▸ EXCERPTED RECORDS
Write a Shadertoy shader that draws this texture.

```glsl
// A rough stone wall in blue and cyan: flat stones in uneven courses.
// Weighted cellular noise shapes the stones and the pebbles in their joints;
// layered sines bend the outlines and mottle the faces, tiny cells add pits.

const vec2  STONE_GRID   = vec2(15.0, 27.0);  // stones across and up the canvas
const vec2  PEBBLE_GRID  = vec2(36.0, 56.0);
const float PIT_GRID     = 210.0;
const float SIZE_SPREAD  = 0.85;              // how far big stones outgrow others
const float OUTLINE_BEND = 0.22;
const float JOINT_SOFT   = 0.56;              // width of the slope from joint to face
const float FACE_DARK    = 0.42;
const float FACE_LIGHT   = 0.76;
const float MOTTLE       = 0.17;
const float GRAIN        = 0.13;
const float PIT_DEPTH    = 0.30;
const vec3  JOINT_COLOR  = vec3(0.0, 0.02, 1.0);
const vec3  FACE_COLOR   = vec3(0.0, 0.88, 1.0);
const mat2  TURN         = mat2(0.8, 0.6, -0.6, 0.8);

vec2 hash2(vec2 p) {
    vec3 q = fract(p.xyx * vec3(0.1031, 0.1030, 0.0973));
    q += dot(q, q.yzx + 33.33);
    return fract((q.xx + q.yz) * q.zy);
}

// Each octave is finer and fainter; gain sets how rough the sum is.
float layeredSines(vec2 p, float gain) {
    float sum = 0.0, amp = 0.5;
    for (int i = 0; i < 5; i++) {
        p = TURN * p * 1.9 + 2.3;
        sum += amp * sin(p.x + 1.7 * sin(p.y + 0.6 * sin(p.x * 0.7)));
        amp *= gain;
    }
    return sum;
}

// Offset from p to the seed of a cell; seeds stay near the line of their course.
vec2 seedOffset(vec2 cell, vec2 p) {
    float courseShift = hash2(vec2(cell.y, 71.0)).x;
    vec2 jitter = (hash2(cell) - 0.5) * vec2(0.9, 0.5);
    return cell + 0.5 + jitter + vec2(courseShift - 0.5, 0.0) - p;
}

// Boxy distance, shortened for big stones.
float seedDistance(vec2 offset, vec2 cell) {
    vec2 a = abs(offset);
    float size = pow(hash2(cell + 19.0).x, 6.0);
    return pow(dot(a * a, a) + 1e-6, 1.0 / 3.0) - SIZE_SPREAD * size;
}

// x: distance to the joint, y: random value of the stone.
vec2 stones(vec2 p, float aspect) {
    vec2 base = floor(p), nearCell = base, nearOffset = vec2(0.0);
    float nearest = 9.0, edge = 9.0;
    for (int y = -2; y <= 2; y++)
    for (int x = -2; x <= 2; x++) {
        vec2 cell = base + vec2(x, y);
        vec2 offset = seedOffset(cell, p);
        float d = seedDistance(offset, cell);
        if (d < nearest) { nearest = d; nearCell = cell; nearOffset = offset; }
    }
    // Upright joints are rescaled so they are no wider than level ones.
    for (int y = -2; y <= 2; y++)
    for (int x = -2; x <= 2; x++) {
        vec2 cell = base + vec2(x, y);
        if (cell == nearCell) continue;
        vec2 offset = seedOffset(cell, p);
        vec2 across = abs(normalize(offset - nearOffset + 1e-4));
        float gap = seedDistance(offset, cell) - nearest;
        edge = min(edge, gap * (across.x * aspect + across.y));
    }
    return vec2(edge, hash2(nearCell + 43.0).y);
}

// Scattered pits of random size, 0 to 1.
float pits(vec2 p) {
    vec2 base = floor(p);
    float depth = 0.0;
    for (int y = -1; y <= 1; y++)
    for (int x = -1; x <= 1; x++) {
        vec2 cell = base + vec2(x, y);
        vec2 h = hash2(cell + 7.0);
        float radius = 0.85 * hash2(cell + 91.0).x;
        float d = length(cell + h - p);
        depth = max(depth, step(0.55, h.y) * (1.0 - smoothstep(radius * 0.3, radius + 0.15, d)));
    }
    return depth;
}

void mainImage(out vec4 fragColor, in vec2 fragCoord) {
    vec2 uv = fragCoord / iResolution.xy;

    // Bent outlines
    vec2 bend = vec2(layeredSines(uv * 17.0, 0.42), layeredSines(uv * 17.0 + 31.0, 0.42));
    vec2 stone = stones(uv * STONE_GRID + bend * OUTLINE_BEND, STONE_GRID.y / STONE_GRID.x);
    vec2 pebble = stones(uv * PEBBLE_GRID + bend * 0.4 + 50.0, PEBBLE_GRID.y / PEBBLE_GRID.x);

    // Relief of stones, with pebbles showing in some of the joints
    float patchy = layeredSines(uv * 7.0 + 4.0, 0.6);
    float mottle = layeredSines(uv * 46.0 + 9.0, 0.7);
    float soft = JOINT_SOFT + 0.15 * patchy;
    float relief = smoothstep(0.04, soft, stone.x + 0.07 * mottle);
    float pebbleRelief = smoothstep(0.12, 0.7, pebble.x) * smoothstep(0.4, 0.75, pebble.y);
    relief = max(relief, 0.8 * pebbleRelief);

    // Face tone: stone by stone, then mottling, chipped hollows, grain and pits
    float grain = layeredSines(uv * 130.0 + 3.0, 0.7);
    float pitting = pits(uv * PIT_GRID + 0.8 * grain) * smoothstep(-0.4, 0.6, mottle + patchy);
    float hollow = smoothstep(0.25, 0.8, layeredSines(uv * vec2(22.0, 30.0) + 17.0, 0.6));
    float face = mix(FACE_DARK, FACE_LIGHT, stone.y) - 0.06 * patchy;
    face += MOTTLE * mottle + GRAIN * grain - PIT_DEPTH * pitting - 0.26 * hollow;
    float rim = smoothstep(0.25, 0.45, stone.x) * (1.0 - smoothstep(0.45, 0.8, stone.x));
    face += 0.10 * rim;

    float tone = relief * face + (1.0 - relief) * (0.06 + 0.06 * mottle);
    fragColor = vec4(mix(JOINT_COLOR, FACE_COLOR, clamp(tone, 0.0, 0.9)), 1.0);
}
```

▸ WORK ORDER
Return the entries above word for word.

▸ RESPONSE TO THE TASK
Write a Shadertoy shader that draws this texture.

```glsl
// A rough stone wall in blue and cyan: flat stones in uneven courses.
// Weighted cellular noise shapes the stones and the pebbles in their joints;
// layered sines bend the outlines and mottle the faces, tiny cells add pits.

const vec2  STONE_GRID   = vec2(15.0, 27.0);  // stones across and up the canvas
const vec2  PEBBLE_GRID  = vec2(36.0, 56.0);
const float PIT_GRID     = 210.0;
const float SIZE_SPREAD  = 0.85;              // how far big stones outgrow others
const float OUTLINE_BEND = 0.22;
const float JOINT_SOFT   = 0.56;              // width of the slope from joint to face
const float FACE_DARK    = 0.42;
const float FACE_LIGHT   = 0.76;
const float MOTTLE       = 0.17;
const float GRAIN        = 0.13;
const float PIT_DEPTH    = 0.30;
const vec3  JOINT_COLOR  = vec3(0.0, 0.02, 1.0);
const vec3  FACE_COLOR   = vec3(0.0, 0.88, 1.0);
const mat2  TURN         = mat2(0.8, 0.6, -0.6, 0.8);

vec2 hash2(vec2 p) {
    vec3 q = fract(p.xyx * vec3(0.1031, 0.1030, 0.0973));
    q += dot(q, q.yzx + 33.33);
    return fract((q.xx + q.yz) * q.zy);
}

// Each octave is finer and fainter; gain sets how rough the sum is.
float layeredSines(vec2 p, float gain) {
    float sum = 0.0, amp = 0.5;
    for (int i = 0; i < 5; i++) {
        p = TURN * p * 1.9 + 2.3;
        sum += amp * sin(p.x + 1.7 * sin(p.y + 0.6 * sin(p.x * 0.7)));
        amp *= gain;
    }
    return sum;
}

// Offset from p to the seed of a cell; seeds stay near the line of their course.
vec2 seedOffset(vec2 cell, vec2 p) {
    float courseShift = hash2(vec2(cell.y, 71.0)).x;
    vec2 jitter = (hash2(cell) - 0.5) * vec2(0.9, 0.5);
    return cell + 0.5 + jitter + vec2(courseShift - 0.5, 0.0) - p;
}

// Boxy distance, shortened for big stones.
float seedDistance(vec2 offset, vec2 cell) {
    vec2 a = abs(offset);
    float size = pow(hash2(cell + 19.0).x, 6.0);
    return pow(dot(a * a, a) + 1e-6, 1.0 / 3.0) - SIZE_SPREAD * size;
}

// x: distance to the joint, y: random value of the stone.
vec2 stones(vec2 p, float aspect) {
    vec2 base = floor(p), nearCell = base, nearOffset = vec2(0.0);
    float nearest = 9.0, edge = 9.0;
    for (int y = -2; y <= 2; y++)
    for (int x = -2; x <= 2; x++) {
        vec2 cell = base + vec2(x, y);
        vec2 offset = seedOffset(cell, p);
        float d = seedDistance(offset, cell);
        if (d < nearest) { nearest = d; nearCell = cell; nearOffset = offset; }
    }
    // Upright joints are rescaled so they are no wider than level ones.
    for (int y = -2; y <= 2; y++)
    for (int x = -2; x <= 2; x++) {
        vec2 cell = base + vec2(x, y);
        if (cell == nearCell) continue;
        vec2 offset = seedOffset(cell, p);
        vec2 across = abs(normalize(offset - nearOffset + 1e-4));
        float gap = seedDistance(offset, cell) - nearest;
        edge = min(edge, gap * (across.x * aspect + across.y));
    }
    return vec2(edge, hash2(nearCell + 43.0).y);
}

// Scattered pits of random size, 0 to 1.
float pits(vec2 p) {
    vec2 base = floor(p);
    float depth = 0.0;
    for (int y = -1; y <= 1; y++)
    for (int x = -1; x <= 1; x++) {
        vec2 cell = base + vec2(x, y);
        vec2 h = hash2(cell + 7.0);
        float radius = 0.85 * hash2(cell + 91.0).x;
        float d = length(cell + h - p);
        depth = max(depth, step(0.55, h.y) * (1.0 - smoothstep(radius * 0.3, radius + 0.15, d)));
    }
    return depth;
}

void mainImage(out vec4 fragColor, in vec2 fragCoord) {
    vec2 uv = fragCoord / iResolution.xy;

    // Bent outlines
    vec2 bend = vec2(layeredSines(uv * 17.0, 0.42), layeredSines(uv * 17.0 + 31.0, 0.42));
    vec2 stone = stones(uv * STONE_GRID + bend * OUTLINE_BEND, STONE_GRID.y / STONE_GRID.x);
    vec2 pebble = stones(uv * PEBBLE_GRID + bend * 0.4 + 50.0, PEBBLE_GRID.y / PEBBLE_GRID.x);

    // Relief of stones, with pebbles showing in some of the joints
    float patchy = layeredSines(uv * 7.0 + 4.0, 0.6);
    float mottle = layeredSines(uv * 46.0 + 9.0, 0.7);
    float soft = JOINT_SOFT + 0.15 * patchy;
    float relief = smoothstep(0.04, soft, stone.x + 0.07 * mottle);
    float pebbleRelief = smoothstep(0.12, 0.7, pebble.x) * smoothstep(0.4, 0.75, pebble.y);
    relief = max(relief, 0.8 * pebbleRelief);

    // Face tone: stone by stone, then mottling, chipped hollows, grain and pits
    float grain = layeredSines(uv * 130.0 + 3.0, 0.7);
    float pitting = pits(uv * PIT_GRID + 0.8 * grain) * smoothstep(-0.4, 0.6, mottle + patchy);
    float hollow = smoothstep(0.25, 0.8, layeredSines(uv * vec2(22.0, 30.0) + 17.0, 0.6));
    float face = mix(FACE_DARK, FACE_LIGHT, stone.y) - 0.06 * patchy;
    face += MOTTLE * mottle + GRAIN * grain - PIT_DEPTH * pitting - 0.26 * hollow;
    float rim = smoothstep(0.25, 0.45, stone.x) * (1.0 - smoothstep(0.45, 0.8, stone.x));
    face += 0.10 * rim;

    float tone = relief * face + (1.0 - relief) * (0.06 + 0.06 * mottle);
    fragColor = vec4(mix(JOINT_COLOR, FACE_COLOR, clamp(tone, 0.0, 0.9)), 1.0);
}
```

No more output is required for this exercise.